EXERCISE GOAL = Could you give the data below again exactly, apart from the pictures?

Saved data entries =
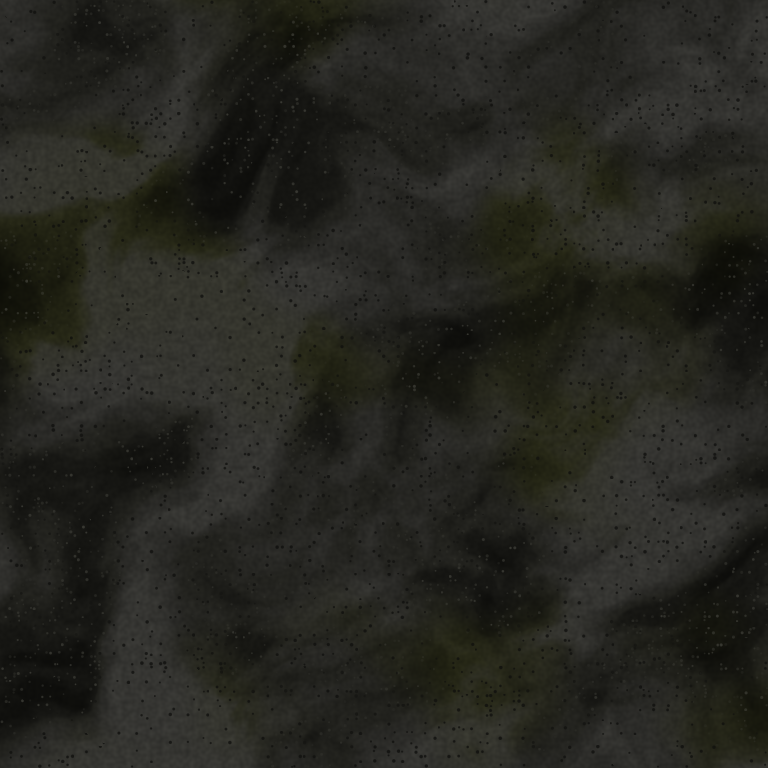
Reproduce this texture procedurally as a WebGL 2 fragment shader.

```glsl
#version 300 es
precision highp float;
// Dark, cloudy stone with mossy stains and fine light and dark grit.

uniform vec2 u_resolution;
out vec4 fragColor;

const vec3 SOOT = vec3(0.055, 0.055, 0.045);
const vec3 SHADOW = vec3(0.085, 0.085, 0.073);
const vec3 EARTH = vec3(0.130, 0.130, 0.113);
const vec3 STONE = vec3(0.163, 0.162, 0.150);
const vec3 ASH = vec3(0.208, 0.207, 0.194);
const vec3 MOSS_TINT = vec3(0.94, 0.97, 0.60);
const vec3 LIGHT_GRIT = vec3(0.31, 0.31, 0.28);
const vec3 DARK_GRIT = vec3(0.055, 0.055, 0.048);

// Two random values in 0..1 for an integer cell
vec2 hash2(vec2 cell, uint seed) {
  uvec2 q = uvec2(ivec2(cell)) * uvec2(1597u, 3571u) + seed * 7919u;
  uint h = (q.x ^ (q.y << 11)) * 747796u + q.y * 28657u;
  h = (h ^ (h >> 15)) * 739397u;
  h = (h ^ (h >> 13)) * 912367u;
  h ^= h >> 16;
  return vec2(h & 65535u, h >> 16) / 65535.0;
}

vec2 gradient(vec2 cell, uint seed) {
  float angle = 6.28318 * hash2(cell, seed).x;
  return vec2(cos(angle), sin(angle));
}

float gradientNoise(vec2 p, uint seed) {
  vec2 i = floor(p), f = p - i;
  vec2 u = f * f * f * (f * (f * 6.0 - 15.0) + 10.0);
  vec2 e = vec2(1.0, 0.0);
  float a = dot(gradient(i, seed), f);
  float b = dot(gradient(i + e.xy, seed), f - e.xy);
  float c = dot(gradient(i + e.yx, seed), f - e.yx);
  float d = dot(gradient(i + e.xx, seed), f - e.xx);
  return mix(mix(a, b, u.x), mix(c, d, u.x), u.y);
}

float fbm(vec2 p, int octaves, uint seed) {
  float sum = 0.0, amplitude = 1.0;
  mat2 turn = mat2(0.8, 0.6, -0.6, 0.8);
  for (int i = 0; i < octaves; i++) {
    sum += amplitude * gradientNoise(p, seed + uint(i));
    p = turn * p * 2.03 + 17.3;
    amplitude *= 0.5;
  }
  return sum;
}

vec2 rotate(vec2 p, float angle) {
  float c = cos(angle), s = sin(angle);
  return vec2(c * p.x + s * p.y, c * p.y - s * p.x);
}

// Cloud tone to stone colour, from soot to ash
vec3 stoneRamp(float tone) {
  vec3 color = mix(SOOT, SHADOW, smoothstep(-0.58, -0.34, tone));
  color = mix(color, EARTH, smoothstep(-0.36, -0.13, tone));
  color = mix(color, STONE, smoothstep(-0.17, 0.08, tone));
  return mix(color, ASH, smoothstep(0.02, 0.34, tone));
}

// Coverage of small round specks, one at most per grid cell
float specks(vec2 uv, float grid, float density, float pixel, uint seed) {
  vec2 p = uv * grid, cell = floor(p);
  vec2 pick = hash2(cell, seed);
  float radius = mix(0.18, 0.38, pick.y);
  vec2 center = mix(vec2(radius), vec2(1.0 - radius), hash2(cell, seed + 1u));
  float blur = 0.5 * pixel * grid + 0.06;
  float disc = 1.0 - smoothstep(radius - blur, radius + blur, distance(p - cell, center));
  return disc * step(pick.x, density);
}

void main() {
  float pixel = 1.0 / min(u_resolution.x, u_resolution.y);
  vec2 uv = gl_FragCoord.xy * pixel;

  // Warped clouds drawn out along a rising diagonal
  vec2 warp = vec2(fbm(uv * 3.5, 3, 11u), fbm(uv * 3.5 + 9.0, 3, 23u));
  vec2 flow = rotate(uv + 0.10 * warp, 0.55) * vec2(3.0, 5.0) + 20.0;
  float tone = 1.15 * fbm(flow, 5, 37u) + 0.22 * gradientNoise(uv * 2.0 + 5.0, 51u) + 0.02;
  vec3 color = stoneRamp(tone);

  // Broad olive stains, strongest off the pale stone
  float moss = smoothstep(0.0, 0.40, fbm(uv * 2.3 + 31.0, 3, 67u));
  moss *= 1.0 - 0.75 * smoothstep(0.0, 0.30, tone);
  color *= mix(vec3(1.0), MOSS_TINT, moss);

  // Soft fine grain
  color *= 1.0 + 0.13 * gradientNoise(uv * 70.0, 83u) + 0.16 * gradientNoise(uv * 170.0, 89u);

  // Pale grit in the shadows, dark grit on the lighter stone
  float patches = 0.7 + 0.8 * gradientNoise(uv * 9.0, 97u);
  float shade = 1.0 - smoothstep(-0.40, 0.02, tone);
  float pale = specks(uv, 190.0, 0.17 * patches, pixel, 101u);
  float dark = specks(uv, 165.0, 0.14 * patches, pixel, 113u);
  float strength = 0.25 + 0.75 * hash2(floor(uv * 190.0), 127u).x;
  color = mix(color, LIGHT_GRIT, pale * strength * (0.06 + 0.54 * shade));
  color = mix(color, DARK_GRIT, dark * 0.75 * (1.0 - 0.8 * shade));

  fragColor = vec4(color, 1.0);
}
```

EXERCISE ANSWER =
Reproduce this texture procedurally as a WebGL 2 fragment shader.

```glsl
#version 300 es
precision highp float;
// Dark, cloudy stone with mossy stains and fine light and dark grit.

uniform vec2 u_resolution;
out vec4 fragColor;

const vec3 SOOT = vec3(0.055, 0.055, 0.045);
const vec3 SHADOW = vec3(0.085, 0.085, 0.073);
const vec3 EARTH = vec3(0.130, 0.130, 0.113);
const vec3 STONE = vec3(0.163, 0.162, 0.150);
const vec3 ASH = vec3(0.208, 0.207, 0.194);
const vec3 MOSS_TINT = vec3(0.94, 0.97, 0.60);
const vec3 LIGHT_GRIT = vec3(0.31, 0.31, 0.28);
const vec3 DARK_GRIT = vec3(0.055, 0.055, 0.048);

// Two random values in 0..1 for an integer cell
vec2 hash2(vec2 cell, uint seed) {
  uvec2 q = uvec2(ivec2(cell)) * uvec2(1597u, 3571u) + seed * 7919u;
  uint h = (q.x ^ (q.y << 11)) * 747796u + q.y * 28657u;
  h = (h ^ (h >> 15)) * 739397u;
  h = (h ^ (h >> 13)) * 912367u;
  h ^= h >> 16;
  return vec2(h & 65535u, h >> 16) / 65535.0;
}

vec2 gradient(vec2 cell, uint seed) {
  float angle = 6.28318 * hash2(cell, seed).x;
  return vec2(cos(angle), sin(angle));
}

float gradientNoise(vec2 p, uint seed) {
  vec2 i = floor(p), f = p - i;
  vec2 u = f * f * f * (f * (f * 6.0 - 15.0) + 10.0);
  vec2 e = vec2(1.0, 0.0);
  float a = dot(gradient(i, seed), f);
  float b = dot(gradient(i + e.xy, seed), f - e.xy);
  float c = dot(gradient(i + e.yx, seed), f - e.yx);
  float d = dot(gradient(i + e.xx, seed), f - e.xx);
  return mix(mix(a, b, u.x), mix(c, d, u.x), u.y);
}

float fbm(vec2 p, int octaves, uint seed) {
  float sum = 0.0, amplitude = 1.0;
  mat2 turn = mat2(0.8, 0.6, -0.6, 0.8);
  for (int i = 0; i < octaves; i++) {
    sum += amplitude * gradientNoise(p, seed + uint(i));
    p = turn * p * 2.03 + 17.3;
    amplitude *= 0.5;
  }
  return sum;
}

vec2 rotate(vec2 p, float angle) {
  float c = cos(angle), s = sin(angle);
  return vec2(c * p.x + s * p.y, c * p.y - s * p.x);
}

// Cloud tone to stone colour, from soot to ash
vec3 stoneRamp(float tone) {
  vec3 color = mix(SOOT, SHADOW, smoothstep(-0.58, -0.34, tone));
  color = mix(color, EARTH, smoothstep(-0.36, -0.13, tone));
  color = mix(color, STONE, smoothstep(-0.17, 0.08, tone));
  return mix(color, ASH, smoothstep(0.02, 0.34, tone));
}

// Coverage of small round specks, one at most per grid cell
float specks(vec2 uv, float grid, float density, float pixel, uint seed) {
  vec2 p = uv * grid, cell = floor(p);
  vec2 pick = hash2(cell, seed);
  float radius = mix(0.18, 0.38, pick.y);
  vec2 center = mix(vec2(radius), vec2(1.0 - radius), hash2(cell, seed + 1u));
  float blur = 0.5 * pixel * grid + 0.06;
  float disc = 1.0 - smoothstep(radius - blur, radius + blur, distance(p - cell, center));
  return disc * step(pick.x, density);
}

void main() {
  float pixel = 1.0 / min(u_resolution.x, u_resolution.y);
  vec2 uv = gl_FragCoord.xy * pixel;

  // Warped clouds drawn out along a rising diagonal
  vec2 warp = vec2(fbm(uv * 3.5, 3, 11u), fbm(uv * 3.5 + 9.0, 3, 23u));
  vec2 flow = rotate(uv + 0.10 * warp, 0.55) * vec2(3.0, 5.0) + 20.0;
  float tone = 1.15 * fbm(flow, 5, 37u) + 0.22 * gradientNoise(uv * 2.0 + 5.0, 51u) + 0.02;
  vec3 color = stoneRamp(tone);

  // Broad olive stains, strongest off the pale stone
  float moss = smoothstep(0.0, 0.40, fbm(uv * 2.3 + 31.0, 3, 67u));
  moss *= 1.0 - 0.75 * smoothstep(0.0, 0.30, tone);
  color *= mix(vec3(1.0), MOSS_TINT, moss);

  // Soft fine grain
  color *= 1.0 + 0.13 * gradientNoise(uv * 70.0, 83u) + 0.16 * gradientNoise(uv * 170.0, 89u);

  // Pale grit in the shadows, dark grit on the lighter stone
  float patches = 0.7 + 0.8 * gradientNoise(uv * 9.0, 97u);
  float shade = 1.0 - smoothstep(-0.40, 0.02, tone);
  float pale = specks(uv, 190.0, 0.17 * patches, pixel, 101u);
  float dark = specks(uv, 165.0, 0.14 * patches, pixel, 113u);
  float strength = 0.25 + 0.75 * hash2(floor(uv * 190.0), 127u).x;
  color = mix(color, LIGHT_GRIT, pale * strength * (0.06 + 0.54 * shade));
  color = mix(color, DARK_GRIT, dark * 0.75 * (1.0 - 0.8 * shade));

  fragColor = vec4(color, 1.0);
}
```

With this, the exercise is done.